The first day of FutureTech in San Francisco brought together several speakers from the venture capital, consulting and design and construction industries, all of whom delivered a similar message: That the design and construction industries must become more efficient to deliver smarter, connected, and more sustainable buildings.
"Construction is the last major sector of the economy not to be transformed by technology. It is very disconnected. We’ve crossed the threshold where half the people in the world live in cities," according to Keynote Speaker Jesse DeVitte, managing partner of venture capital firm Borealis Ventures. "Increasing demand will require that design, construction and operation of the built environment becomes dramatically more efficient. Technology is the catalyst to drive this quest for efficiency through the entire design-build-operate continuum."
Jake Macholtz, vice president of technology solutions at Kiewit Construction, and Johnny Clemmons, Global Industry Director at Kiewit's database platform provider SAP, told the sold-out audience how they moved Kiewit's data from legacy systems to a modern, visual interactive reporting system based on Kiewit project data saved in SAP's repository. It was a shift from a cost to be managed to an asset to be managed.
A common hurdle for all of the speakers was that building project data was ofen unstructured, held in disparate systems and, in many cases, hoarded by project stakeholders.

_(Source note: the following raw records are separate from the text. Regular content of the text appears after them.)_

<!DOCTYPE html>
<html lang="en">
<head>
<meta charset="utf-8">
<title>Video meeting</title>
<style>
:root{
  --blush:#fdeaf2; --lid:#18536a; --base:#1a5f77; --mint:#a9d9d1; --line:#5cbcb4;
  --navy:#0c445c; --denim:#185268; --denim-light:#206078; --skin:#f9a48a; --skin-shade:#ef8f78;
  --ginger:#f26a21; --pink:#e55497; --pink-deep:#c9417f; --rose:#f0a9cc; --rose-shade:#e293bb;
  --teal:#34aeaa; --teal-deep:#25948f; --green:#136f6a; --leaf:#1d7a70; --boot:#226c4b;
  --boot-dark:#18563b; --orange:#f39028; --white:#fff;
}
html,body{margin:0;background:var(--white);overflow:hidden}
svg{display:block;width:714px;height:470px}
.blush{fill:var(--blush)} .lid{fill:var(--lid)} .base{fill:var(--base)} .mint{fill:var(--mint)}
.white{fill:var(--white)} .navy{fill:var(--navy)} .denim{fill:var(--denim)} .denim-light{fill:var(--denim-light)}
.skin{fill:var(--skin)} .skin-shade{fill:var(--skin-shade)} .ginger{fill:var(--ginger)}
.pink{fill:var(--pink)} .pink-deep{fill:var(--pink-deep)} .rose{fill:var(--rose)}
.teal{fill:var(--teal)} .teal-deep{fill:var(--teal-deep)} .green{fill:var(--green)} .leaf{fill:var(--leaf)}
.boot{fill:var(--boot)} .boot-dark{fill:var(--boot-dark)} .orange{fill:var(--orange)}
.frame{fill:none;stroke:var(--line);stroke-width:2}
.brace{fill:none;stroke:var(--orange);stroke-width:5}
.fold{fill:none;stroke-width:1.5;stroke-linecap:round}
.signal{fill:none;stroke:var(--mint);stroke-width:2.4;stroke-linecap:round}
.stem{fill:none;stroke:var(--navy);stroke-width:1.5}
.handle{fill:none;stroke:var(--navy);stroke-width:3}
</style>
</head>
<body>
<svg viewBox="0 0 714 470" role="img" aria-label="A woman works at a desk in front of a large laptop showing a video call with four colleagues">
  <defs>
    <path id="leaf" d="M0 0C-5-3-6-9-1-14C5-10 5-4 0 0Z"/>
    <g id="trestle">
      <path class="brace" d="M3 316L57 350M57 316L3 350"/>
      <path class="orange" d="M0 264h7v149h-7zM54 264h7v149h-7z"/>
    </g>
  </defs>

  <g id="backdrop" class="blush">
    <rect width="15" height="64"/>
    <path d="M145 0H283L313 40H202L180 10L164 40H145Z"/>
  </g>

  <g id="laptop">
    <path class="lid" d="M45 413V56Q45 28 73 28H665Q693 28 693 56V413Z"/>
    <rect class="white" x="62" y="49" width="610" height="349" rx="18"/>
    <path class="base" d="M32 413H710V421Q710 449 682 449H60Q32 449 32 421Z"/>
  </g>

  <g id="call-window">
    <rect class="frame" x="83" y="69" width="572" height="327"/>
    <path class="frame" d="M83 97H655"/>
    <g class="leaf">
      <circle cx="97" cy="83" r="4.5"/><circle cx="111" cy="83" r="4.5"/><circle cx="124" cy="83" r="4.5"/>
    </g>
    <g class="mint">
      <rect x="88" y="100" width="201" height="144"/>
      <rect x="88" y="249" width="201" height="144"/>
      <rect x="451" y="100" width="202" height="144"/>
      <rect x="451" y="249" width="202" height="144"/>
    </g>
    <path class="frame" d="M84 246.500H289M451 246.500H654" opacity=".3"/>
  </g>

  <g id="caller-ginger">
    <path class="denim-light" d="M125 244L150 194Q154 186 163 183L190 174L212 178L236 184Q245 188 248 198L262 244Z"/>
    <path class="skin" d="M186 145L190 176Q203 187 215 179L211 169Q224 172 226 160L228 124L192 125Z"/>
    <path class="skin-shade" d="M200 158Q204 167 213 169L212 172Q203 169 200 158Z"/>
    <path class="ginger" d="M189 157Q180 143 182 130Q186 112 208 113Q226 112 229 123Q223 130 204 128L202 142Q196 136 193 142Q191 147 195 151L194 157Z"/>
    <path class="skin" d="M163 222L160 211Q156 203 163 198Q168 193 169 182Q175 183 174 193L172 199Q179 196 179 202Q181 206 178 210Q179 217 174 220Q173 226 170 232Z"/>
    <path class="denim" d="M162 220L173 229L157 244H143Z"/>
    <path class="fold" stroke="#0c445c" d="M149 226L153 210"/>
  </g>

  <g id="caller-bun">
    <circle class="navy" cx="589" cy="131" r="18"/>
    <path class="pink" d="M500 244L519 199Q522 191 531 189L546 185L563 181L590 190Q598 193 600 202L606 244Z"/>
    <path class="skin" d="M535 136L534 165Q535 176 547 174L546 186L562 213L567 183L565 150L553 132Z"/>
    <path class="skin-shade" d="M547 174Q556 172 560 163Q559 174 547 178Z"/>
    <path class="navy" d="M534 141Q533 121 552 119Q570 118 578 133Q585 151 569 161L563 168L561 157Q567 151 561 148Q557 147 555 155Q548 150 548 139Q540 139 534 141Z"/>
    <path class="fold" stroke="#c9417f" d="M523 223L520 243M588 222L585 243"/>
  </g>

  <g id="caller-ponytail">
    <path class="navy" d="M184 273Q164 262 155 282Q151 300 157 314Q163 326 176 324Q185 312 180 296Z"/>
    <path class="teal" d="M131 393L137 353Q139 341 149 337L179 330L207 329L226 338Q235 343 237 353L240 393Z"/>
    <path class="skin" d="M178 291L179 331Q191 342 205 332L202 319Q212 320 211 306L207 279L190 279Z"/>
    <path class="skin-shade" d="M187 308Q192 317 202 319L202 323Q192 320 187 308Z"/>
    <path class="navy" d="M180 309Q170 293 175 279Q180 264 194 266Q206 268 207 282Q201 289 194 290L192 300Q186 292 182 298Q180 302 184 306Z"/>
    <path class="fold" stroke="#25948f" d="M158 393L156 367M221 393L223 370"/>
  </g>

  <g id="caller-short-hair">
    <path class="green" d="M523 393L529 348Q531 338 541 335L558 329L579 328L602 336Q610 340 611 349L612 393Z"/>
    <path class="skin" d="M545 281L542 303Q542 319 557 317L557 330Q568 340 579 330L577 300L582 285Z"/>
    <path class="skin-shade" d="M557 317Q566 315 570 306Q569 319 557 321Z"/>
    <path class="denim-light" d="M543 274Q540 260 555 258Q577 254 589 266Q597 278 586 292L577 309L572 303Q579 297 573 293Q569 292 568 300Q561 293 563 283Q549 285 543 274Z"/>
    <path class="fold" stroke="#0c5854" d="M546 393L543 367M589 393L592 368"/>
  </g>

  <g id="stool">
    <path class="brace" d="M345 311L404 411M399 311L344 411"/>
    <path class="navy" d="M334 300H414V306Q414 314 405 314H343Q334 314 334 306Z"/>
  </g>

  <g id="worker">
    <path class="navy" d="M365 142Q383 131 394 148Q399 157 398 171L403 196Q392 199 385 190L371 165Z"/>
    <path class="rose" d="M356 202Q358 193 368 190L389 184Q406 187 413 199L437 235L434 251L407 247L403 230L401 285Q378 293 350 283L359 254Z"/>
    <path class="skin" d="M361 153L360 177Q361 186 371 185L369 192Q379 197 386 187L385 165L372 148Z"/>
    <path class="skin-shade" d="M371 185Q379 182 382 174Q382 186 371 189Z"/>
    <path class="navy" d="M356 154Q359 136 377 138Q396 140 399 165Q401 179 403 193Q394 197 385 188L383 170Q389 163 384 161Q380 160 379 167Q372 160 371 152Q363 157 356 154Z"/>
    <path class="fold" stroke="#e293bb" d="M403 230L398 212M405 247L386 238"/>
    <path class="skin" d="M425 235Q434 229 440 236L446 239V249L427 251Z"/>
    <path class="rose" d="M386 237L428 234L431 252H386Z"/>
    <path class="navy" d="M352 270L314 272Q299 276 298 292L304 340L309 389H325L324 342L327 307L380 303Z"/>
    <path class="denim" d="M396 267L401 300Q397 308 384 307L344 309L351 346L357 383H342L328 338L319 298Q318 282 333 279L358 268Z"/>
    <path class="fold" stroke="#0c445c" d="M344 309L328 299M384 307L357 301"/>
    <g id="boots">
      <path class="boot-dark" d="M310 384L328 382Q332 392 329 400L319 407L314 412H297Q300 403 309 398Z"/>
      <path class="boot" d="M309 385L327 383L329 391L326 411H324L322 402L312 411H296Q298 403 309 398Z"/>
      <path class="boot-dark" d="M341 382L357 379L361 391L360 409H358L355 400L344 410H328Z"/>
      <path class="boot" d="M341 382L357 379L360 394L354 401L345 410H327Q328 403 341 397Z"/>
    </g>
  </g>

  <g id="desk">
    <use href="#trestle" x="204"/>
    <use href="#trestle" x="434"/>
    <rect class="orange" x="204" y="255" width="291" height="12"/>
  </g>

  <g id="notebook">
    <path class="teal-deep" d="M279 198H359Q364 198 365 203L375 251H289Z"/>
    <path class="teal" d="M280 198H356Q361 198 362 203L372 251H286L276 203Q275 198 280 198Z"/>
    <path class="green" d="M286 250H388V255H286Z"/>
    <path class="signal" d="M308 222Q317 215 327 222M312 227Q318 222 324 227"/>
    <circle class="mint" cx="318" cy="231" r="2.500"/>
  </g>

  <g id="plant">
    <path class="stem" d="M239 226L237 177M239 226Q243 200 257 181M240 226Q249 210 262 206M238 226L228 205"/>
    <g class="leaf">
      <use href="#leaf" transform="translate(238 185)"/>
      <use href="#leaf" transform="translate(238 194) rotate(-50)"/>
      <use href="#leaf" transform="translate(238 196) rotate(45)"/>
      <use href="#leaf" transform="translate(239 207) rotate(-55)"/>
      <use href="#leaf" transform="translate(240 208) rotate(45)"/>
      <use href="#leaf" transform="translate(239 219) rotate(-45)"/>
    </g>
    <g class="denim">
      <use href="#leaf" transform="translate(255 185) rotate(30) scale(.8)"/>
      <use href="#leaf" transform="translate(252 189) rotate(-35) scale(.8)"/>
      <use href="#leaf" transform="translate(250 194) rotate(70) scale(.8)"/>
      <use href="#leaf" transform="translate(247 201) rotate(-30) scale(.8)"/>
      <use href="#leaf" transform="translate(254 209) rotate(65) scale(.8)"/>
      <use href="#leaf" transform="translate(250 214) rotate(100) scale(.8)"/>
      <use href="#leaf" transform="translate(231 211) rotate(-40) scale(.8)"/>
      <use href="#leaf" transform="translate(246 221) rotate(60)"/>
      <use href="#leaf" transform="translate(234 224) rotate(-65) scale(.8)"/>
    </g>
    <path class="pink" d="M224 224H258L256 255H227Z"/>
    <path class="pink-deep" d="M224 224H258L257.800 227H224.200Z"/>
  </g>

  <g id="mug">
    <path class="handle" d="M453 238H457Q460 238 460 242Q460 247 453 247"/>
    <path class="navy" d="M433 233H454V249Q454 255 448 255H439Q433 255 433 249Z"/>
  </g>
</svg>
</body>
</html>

McKinsey & Company Partner Jose Luis Blanco Alvarez stressed in his closing keynote speech that digital technology is an enabler for faster impact on construction productivity. Construction can catch up with the overall economy by using digital technology, he intimated, perhaps even growing an order of magnitude faster than the rest of the non-farm economy. He pointed to the Internet of Things and drone data being rapidly adopted to allow designers, planners, construction professionals and building operations to make better, faster decisions.